Uncle Flores is the best tailor in the small river town of Pinbauê in Brazil. He used to make beautiful dresses and colorful costumes for the carnival, but nowadays he only makes gray uniforms for the factory workers. The houses are covered with dust from the factory, the river water is murky, and everything is drab. Edinho, his nephew, comes by every day after school to help cut and iron the cloth and listen to his uncle's stories. The best ones begin with "Once upon a time...." But when the factory tells Uncle Flores they don't need his uniforms anymore, Edinho comes up with an ingenious idea to get his uncle back to work and make everyone in town happier and brighter. Soon Uncle Flores's house is the most popular one in town....
In The Best Tailor in Pinbauê a small act of beauty in the midst of environmental degradation reminds young readers of their own agency and of the life-affirming strength of family and community.

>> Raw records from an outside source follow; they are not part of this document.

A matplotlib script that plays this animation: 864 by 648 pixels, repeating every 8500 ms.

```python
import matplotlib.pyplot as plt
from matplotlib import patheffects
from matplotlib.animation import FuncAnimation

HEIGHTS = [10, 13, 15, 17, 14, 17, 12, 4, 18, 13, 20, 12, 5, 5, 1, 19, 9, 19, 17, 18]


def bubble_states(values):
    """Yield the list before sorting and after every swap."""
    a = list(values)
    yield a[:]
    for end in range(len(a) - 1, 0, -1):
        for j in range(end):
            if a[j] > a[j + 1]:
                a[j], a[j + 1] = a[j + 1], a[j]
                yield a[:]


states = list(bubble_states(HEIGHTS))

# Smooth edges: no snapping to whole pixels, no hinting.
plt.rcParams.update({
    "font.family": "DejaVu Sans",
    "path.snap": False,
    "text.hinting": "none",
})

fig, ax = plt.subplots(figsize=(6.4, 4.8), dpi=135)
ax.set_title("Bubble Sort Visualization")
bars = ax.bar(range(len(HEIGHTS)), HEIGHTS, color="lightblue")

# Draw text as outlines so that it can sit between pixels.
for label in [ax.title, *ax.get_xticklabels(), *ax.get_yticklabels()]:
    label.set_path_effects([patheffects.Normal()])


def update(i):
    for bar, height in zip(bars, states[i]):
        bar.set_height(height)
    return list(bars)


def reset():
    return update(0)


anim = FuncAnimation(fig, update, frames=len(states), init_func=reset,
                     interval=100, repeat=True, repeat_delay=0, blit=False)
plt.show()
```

"An elegant narrative is complemented by meticulously detailed collage illustrations that use handmade papers and photographs arranged to capture the craft of sewing, the setting, and the camaraderie of a boy, his uncle, and a shared legacy of conversation. The Best Tailor in Pinbauê can be thematically and aesthetically paired with Joanne Schwartz's Town is By the Sea (2017)."— Booklist, Starred Review
"A young boy helps revive his uncle's failing tailoring business.Uncle Flores is the best tailor in the fictional Brazilian town of Pinbauê. Young dark-skinned Edinho enjoys helping, but what he loves most is the sound of his uncle's sewing machine going cloc cloc cloc cloc cloc. Business was good for Uncle Flores until the factory came to town. The story takes on depth and addresses both social and environmental injustice as the other problems that came with the factory come to light: mainly a polluted river, the Velho Chico. Instead of the colorful clothes Uncle Flores used to sew, now his only work is creating gray overalls for the factory workers. When the factory begins importing overalls, narrator Edinho suggests his uncle use scraps of old fancy colorful clothes and make curtains out of them. A sole customer leads to a resurgence of Uncle Flores' business and sparks joy for the entire town. Mixed-media collage is a fitting choice for this story of cutting and piecing things together, though the bright colors at the end don't significantly stand out. Refreshingly, Portuguese words sprinkled throughout the fairly lengthy text aren't italicized. Though the solution reached doesn't solve all the problems facing the people of Pinabauê, as the afterword says, "it gives the people hope and happiness. And that's quite a beginning, isn't it?" Yes, it is. Loving and hopeful." --Kirkus Reviews